What Is Factor V Leiden (FVL)?
Factor V Leiden is a gene mutation of one of the clotting factors in the blood, which leads to an increased risk of blood clotting and thrombotic events. According to NCBI, Factor V Leiden thrombophilia is characterized by ”a poor anticoagulant response to activated protein C (APC) and an increased risk for venous thromboembolism (VTE).” The Factor V Leiden mutation should not be confused with factor V deficiency.
As the most common VTE, deep vein thrombosis (DVT) often affects the leg veins. Individuals with Factor V Leiden have a low relative risk of experiencing thrombosis in unusual locations. After the treatment of the first VTE, the Leiden variant has a lower absolute risk of recurrent thrombosis.

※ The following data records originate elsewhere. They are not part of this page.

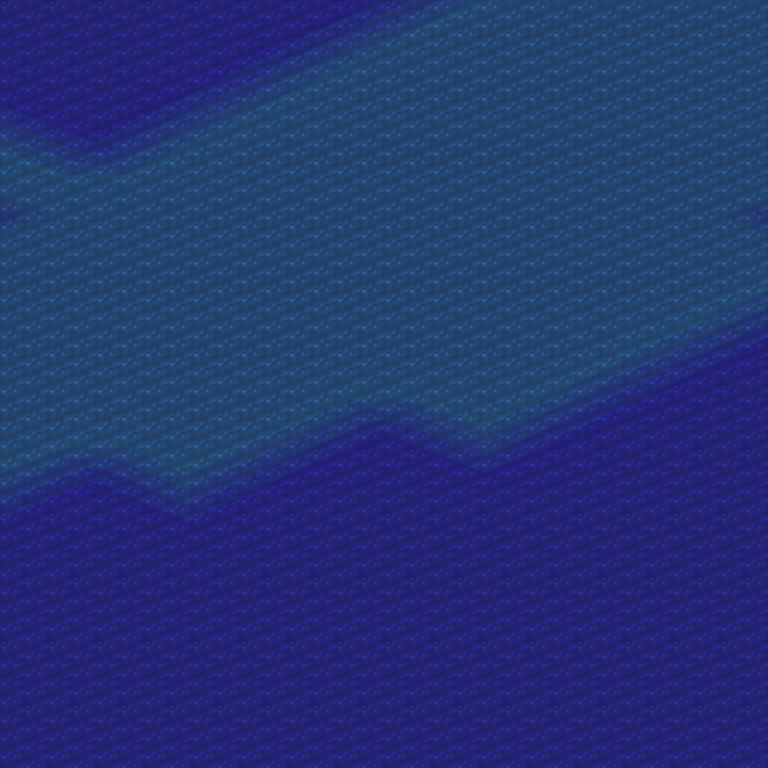
This background is drawn by a Shadertoy shader. Its source:

```glsl
// A teal slanted band between two deep blue fields, under a fine woven grain.
// Zigzag edges come from tents whose widened copies stack into stepped tints;
// a sheared lattice of dashes, specks and repeated noise adds the weave.

const vec3 BLUE = vec3(0.138, 0.137, 0.455);
const vec3 TEAL = vec3(0.138, 0.268, 0.435);
const vec3 GREEN_TEAL = vec3(0.138, 0.300, 0.440);
const vec2 TILES = vec2(32.0, 42.0);
const float SHEAR = 0.5;          // rows climbed per column of tiles
const int STEPS = 4;

float hash(vec2 p) {
    return fract(sin(dot(p, vec2(127.1, 311.7))) * 43758.5453);
}

// Value noise that repeats after the given number of cells.
float tiledNoise(vec2 p, vec2 period) {
    vec2 i = floor(p);
    vec2 f = smoothstep(0.0, 1.0, p - i);
    vec2 a = mod(i, period);
    vec2 b = mod(i + 1.0, period);
    return mix(mix(hash(a), hash(vec2(b.x, a.y)), f.x),
               mix(hash(vec2(a.x, b.y)), hash(b), f.x), f.y);
}

// Height of a ridge with its own slopes and a flat top of half-width spread.
float tent(float x, vec2 peak, float rise, float fall, float spread) {
    float d = x - peak.x;
    float run = max(abs(d) - spread, 0.0);
    return peak.y - run * (d < 0.0 ? rise : fall);
}

float lowerEdge(float x, float spread) {
    float ridges = max(tent(x, vec2(0.124, 0.375), 0.41, 0.45, spread),
                       tent(x, vec2(0.497, 0.438), 0.46, 0.40, spread));
    return max(ridges, tent(x, vec2(1.10, 0.608), 0.48, 0.48, spread));
}

float upperEdge(float x, float spread) {
    return -tent(x, vec2(0.124, -0.815), 0.39, 0.50, spread);
}

// Signed depth inside the band shrunk by a given amount from 0 to 1.
float bandDepth(vec2 uv, float shrink) {
    float spread = 0.040 * shrink;
    float inset = 0.042 * shrink;
    return min(uv.y - lowerEdge(uv.x, spread), upperEdge(uv.x, spread) - uv.y) - inset;
}

vec3 fieldColor(vec2 uv) {
    float blend = 0.0;
    float notch = 0.0;
    float sideDistance = min(uv.x, 1.0 - uv.x);
    float diamond = 1.0 - sideDistance / 0.064 - abs(uv.y - 0.72) / 0.026;
    for (int i = 0; i < STEPS; i++) {
        float level = float(i) / float(STEPS - 1);
        blend += smoothstep(-0.002, 0.002, bandDepth(uv, level));
        notch += smoothstep(-0.06, 0.06, diamond - 0.6 * level);
    }
    blend /= float(STEPS);
    notch /= float(STEPS);

    // Greener rim just inside the band, richer blue just outside it.
    float rim = exp(-max(bandDepth(uv, 1.0), 0.0) * 45.0);
    vec3 teal = mix(TEAL, GREEN_TEAL, rim * 0.55);
    float glow = exp(min(bandDepth(uv, 0.0), 0.0) * 35.0);
    vec3 blue = BLUE + vec3(0.0, -0.010, 0.022) * glow;
    vec3 color = mix(blue, teal, blend);
    return mix(color, BLUE, 0.4 * notch);
}

// Brightness of the woven grain; x is the soft part, y the dashes and specks.
vec2 weave(vec2 uv) {
    vec2 p = uv * TILES;
    p.y -= SHEAR * p.x;
    vec2 grid = vec2(7.0, 8.0);
    float grain = tiledNoise(p * grid, grid) - 0.5;
    float streak = cos(6.28318 * (p.y - 0.5));

    float marks = 0.0;
    for (int i = 0; i < 4; i++) {
        float k = float(i);
        vec2 center = vec2(0.16 + 0.24 * k, 0.5 + 0.17 * sin(k * 2.4));
        vec2 d = fract(p - center + 0.5) - 0.5;
        d.y += SHEAR * d.x;
        d /= TILES;
        // Even marks are round specks, odd ones dashes that lean to the right.
        float odd = mod(k, 2.0);
        vec2 along = normalize(vec2(1.0, 0.5));
        vec2 q = vec2(dot(d, along), dot(d, vec2(-along.y, along.x)));
        q /= mix(vec2(0.0018), vec2(0.0042, 0.0015), odd);
        marks += mix(1.0 - 0.15 * k, 0.55, odd) * exp(-dot(q, q));
    }
    return vec2(0.21 * grain + 0.025 * streak, marks);
}

void mainImage(out vec4 fragColor, in vec2 fragCoord) {
    vec2 uv = fragCoord / iResolution.xy;
    vec3 color = fieldColor(uv);
    vec2 grain = weave(uv);
    color *= 1.0 + grain.x;
    color += color * vec3(0.42, 0.45, 0.48) * grain.y;
    fragColor = vec4(clamp(color, 0.0, 1.0), 1.0);
}
```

According to a systematic review by NCBI, the Leiden variant is the most common cause of the activated protein C resistance (APC resistance) phenotype. Discrepancies in heterozygotes and homozygotes have been described in the context of protein C resistance. Activated protein C (APC) is a naturally occurring anticoagulant that plays a critical role in maintaining the balance of procoagulant and anticoagulant mechanisms in the human body.
Individuals born with a copy of the mutation are at a higher risk of developing vein clots (deep vein thrombosis, DVT) and pulmonary embolism (PE) due to protein C resistance (PCR), but are not more prone to heart attacks, strokes, or arterial blood clots than the general population. Combined with antiphospholipid antibodies, another thrombotic defect, factor V Leiden can significantly increase an individual's risk of thrombosis.
Inheriting a copy of the factor V Leiden mutation increases the risk of developing abnormal blood clots and experiencing symptoms of DVT and pulmonary embolism (PE). While most individuals born with the Leiden mutation never develop abnormal blood clots, some are at a high risk of long-term health problems, like venous thrombosis, adverse pregnancy outcomes, recurrent miscarriages, and life-threatening blood clots.
Who is at risk?
The Factor V Leiden mutation occurs when offspring inherit a copy of the factor V mutation from one or both parents. Factor V Leiden gene mutations have a higher prevalence among individuals with Northern European family members compared to the general population.
The genetic disorder involves a point mutation in the factor V (f5) gene, which makes up one of the proteins in the coagulation system. Because two different genes (one from each parent) make up each protein in the human body, two types of factor V Leiden exist: heterozygous factor V Leiden, in which only one copy of the factor V gene mutation was inherited through Mendelian inheritance, and homozygous factor V Leiden, in which two copies of the factor V Leiden mutation were inherited through Mendelian inheritance.
Normal pregnancies involve changes in the coagulation system, including an increase in clotting factors and the decreased activity of APC, an important anticoagulant. These factors can lead to a higher risk of thrombotic events during childbirth in pregnant women with the Leiden variant.
According to a case-control study by NCBI, the prevalence of factor V Leiden was 44 percent among pregnant women with venous thromboembolism. Venous thrombosis can lead to pregnancy loss in the first trimester, placental abruption, placental infarction, and recurrent miscarriage. A screening test for the Leiden variant is recommended for pregnant women with familial thrombophilia and women with a history of VTE.
How common is factor V Leiden (FVL)?
In the U.S., the f5 gene mutation is present among approximately five percent of the general population. The Leiden mutation has a lower prevalence among Native Americans and African Americans and is a more common mutation in Caucasian and European populations.
In some parts of Northern Europe, factor V Leiden gene mutations are present in approximately 10–15 percent of the general population. The prevalence of Factor V Leiden is lower in South America, Africa, and Asia, where the mutation is present in less than one to three percent of the general population.
What causes factor V Leiden (FVL)?
Factor V Leiden is caused by a point mutation in the factor V gene, which encodes a substitution of arginine and glutamine at position 506 of the factor V molecule where activated protein C cleaves factor VA. The f5 gene produces the coagulation factor V protein, one of the proteins in the coagulation system that helps blood to clot. The factor V Leiden mutation makes factor VA, a cofactor in thrombin activation, resistant to the anticoagulant effects of activated protein C, causing a genetic predisposition to thrombotic events.
In other words, the mutation causes an increased tendency of blood to clot, leaving individuals with a copy of the mutation at a higher risk of abnormal blood clots, recurrent miscarriages, stillbirths, and thrombophilic defects.